> **EXERCISE BRIEF**
Return, from the material below, each line in which the word "fragColor" is present.

> **GIVEN INFORMATION**
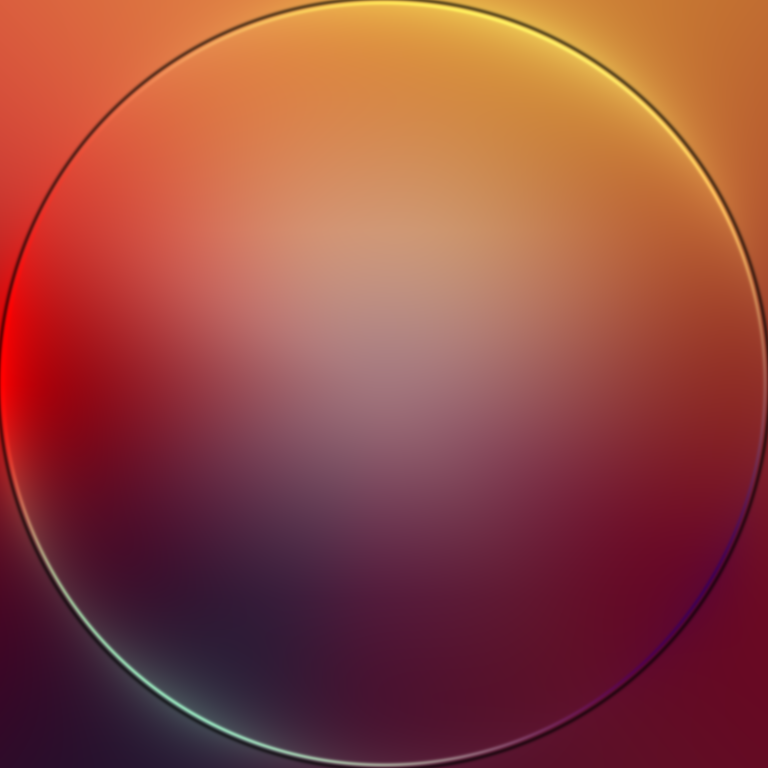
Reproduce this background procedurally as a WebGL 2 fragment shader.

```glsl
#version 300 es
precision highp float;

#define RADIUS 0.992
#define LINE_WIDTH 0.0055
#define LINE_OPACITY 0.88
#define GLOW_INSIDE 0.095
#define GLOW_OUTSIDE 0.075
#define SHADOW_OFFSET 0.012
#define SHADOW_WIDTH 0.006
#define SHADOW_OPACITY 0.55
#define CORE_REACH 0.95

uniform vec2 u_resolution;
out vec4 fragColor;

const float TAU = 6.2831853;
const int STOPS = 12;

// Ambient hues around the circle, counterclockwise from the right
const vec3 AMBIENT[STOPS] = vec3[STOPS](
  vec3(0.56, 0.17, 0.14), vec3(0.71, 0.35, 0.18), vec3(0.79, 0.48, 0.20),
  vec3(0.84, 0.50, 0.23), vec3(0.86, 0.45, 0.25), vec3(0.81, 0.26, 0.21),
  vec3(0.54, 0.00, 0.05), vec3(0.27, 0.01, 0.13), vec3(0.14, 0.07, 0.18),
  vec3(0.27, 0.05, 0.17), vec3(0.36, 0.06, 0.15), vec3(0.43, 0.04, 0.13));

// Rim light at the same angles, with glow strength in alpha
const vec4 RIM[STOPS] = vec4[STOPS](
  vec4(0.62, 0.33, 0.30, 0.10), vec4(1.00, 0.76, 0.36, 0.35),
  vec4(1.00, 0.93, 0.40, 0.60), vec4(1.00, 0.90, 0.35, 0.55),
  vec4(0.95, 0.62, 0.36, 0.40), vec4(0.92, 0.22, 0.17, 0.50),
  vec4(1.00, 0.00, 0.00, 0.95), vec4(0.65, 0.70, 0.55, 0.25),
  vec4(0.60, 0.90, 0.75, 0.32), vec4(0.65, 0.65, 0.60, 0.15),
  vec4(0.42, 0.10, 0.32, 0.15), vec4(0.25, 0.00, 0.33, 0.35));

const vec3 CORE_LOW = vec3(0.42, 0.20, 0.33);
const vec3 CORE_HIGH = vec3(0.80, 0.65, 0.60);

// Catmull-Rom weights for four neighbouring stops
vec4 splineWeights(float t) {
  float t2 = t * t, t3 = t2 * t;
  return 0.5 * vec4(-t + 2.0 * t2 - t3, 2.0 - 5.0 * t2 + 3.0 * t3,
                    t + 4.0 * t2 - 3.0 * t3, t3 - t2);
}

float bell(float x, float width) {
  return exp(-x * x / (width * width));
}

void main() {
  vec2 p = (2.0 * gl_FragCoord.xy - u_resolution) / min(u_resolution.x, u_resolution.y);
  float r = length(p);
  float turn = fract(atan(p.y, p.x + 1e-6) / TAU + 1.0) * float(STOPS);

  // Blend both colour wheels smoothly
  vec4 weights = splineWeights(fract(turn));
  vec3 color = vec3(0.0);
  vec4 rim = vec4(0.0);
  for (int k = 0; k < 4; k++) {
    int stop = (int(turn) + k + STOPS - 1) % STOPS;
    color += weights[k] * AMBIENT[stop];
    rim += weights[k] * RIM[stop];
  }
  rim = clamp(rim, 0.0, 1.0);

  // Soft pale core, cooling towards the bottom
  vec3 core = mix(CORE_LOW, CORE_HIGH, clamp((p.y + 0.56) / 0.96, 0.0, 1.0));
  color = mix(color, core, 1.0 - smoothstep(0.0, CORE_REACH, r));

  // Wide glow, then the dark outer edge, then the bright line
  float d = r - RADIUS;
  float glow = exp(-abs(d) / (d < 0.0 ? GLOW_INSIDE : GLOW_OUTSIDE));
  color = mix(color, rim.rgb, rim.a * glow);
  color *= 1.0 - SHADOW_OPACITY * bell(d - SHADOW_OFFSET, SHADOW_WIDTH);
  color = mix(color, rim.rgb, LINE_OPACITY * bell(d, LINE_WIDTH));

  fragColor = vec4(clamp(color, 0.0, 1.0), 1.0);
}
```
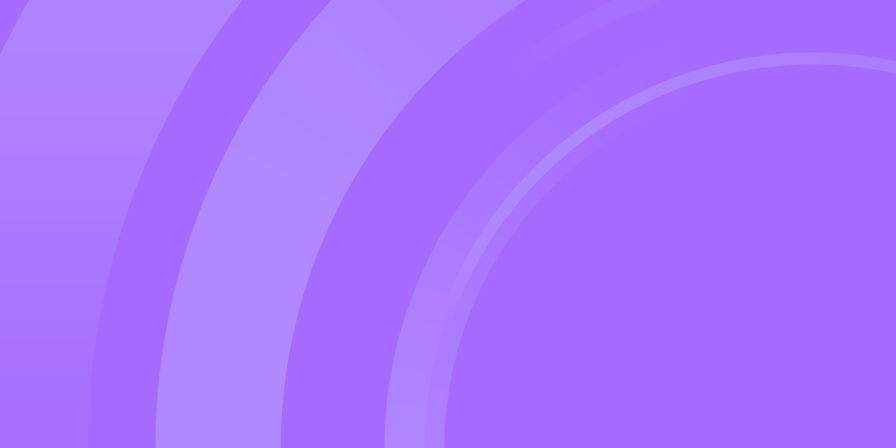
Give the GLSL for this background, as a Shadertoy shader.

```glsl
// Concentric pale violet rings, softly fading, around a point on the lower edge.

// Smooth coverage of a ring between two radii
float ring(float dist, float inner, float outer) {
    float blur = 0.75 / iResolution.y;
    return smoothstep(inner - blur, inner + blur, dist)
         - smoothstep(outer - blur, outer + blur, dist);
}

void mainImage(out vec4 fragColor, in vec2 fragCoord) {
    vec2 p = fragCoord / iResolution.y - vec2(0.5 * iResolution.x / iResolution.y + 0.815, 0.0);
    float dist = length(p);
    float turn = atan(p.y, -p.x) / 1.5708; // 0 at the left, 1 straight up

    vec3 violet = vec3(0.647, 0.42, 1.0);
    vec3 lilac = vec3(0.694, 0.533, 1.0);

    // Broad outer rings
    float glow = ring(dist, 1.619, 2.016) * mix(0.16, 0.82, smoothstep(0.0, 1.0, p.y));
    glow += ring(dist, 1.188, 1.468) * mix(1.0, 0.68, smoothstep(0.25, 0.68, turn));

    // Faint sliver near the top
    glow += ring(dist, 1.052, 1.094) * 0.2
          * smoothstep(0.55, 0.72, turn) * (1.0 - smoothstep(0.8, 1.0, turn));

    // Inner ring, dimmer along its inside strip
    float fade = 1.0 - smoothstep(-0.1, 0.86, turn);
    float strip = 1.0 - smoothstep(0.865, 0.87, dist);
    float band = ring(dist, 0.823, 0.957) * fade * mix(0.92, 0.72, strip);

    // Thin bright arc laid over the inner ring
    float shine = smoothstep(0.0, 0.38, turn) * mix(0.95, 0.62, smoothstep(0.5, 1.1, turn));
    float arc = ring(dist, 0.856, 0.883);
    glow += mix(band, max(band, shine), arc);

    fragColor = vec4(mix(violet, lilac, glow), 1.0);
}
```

> **REPLY TO THE TASK**
out vec4 fragColor;
  fragColor = vec4(clamp(color, 0.0, 1.0), 1.0);
void mainImage(out vec4 fragColor, in vec2 fragCoord) {
    fragColor = vec4(mix(violet, lilac, glow), 1.0);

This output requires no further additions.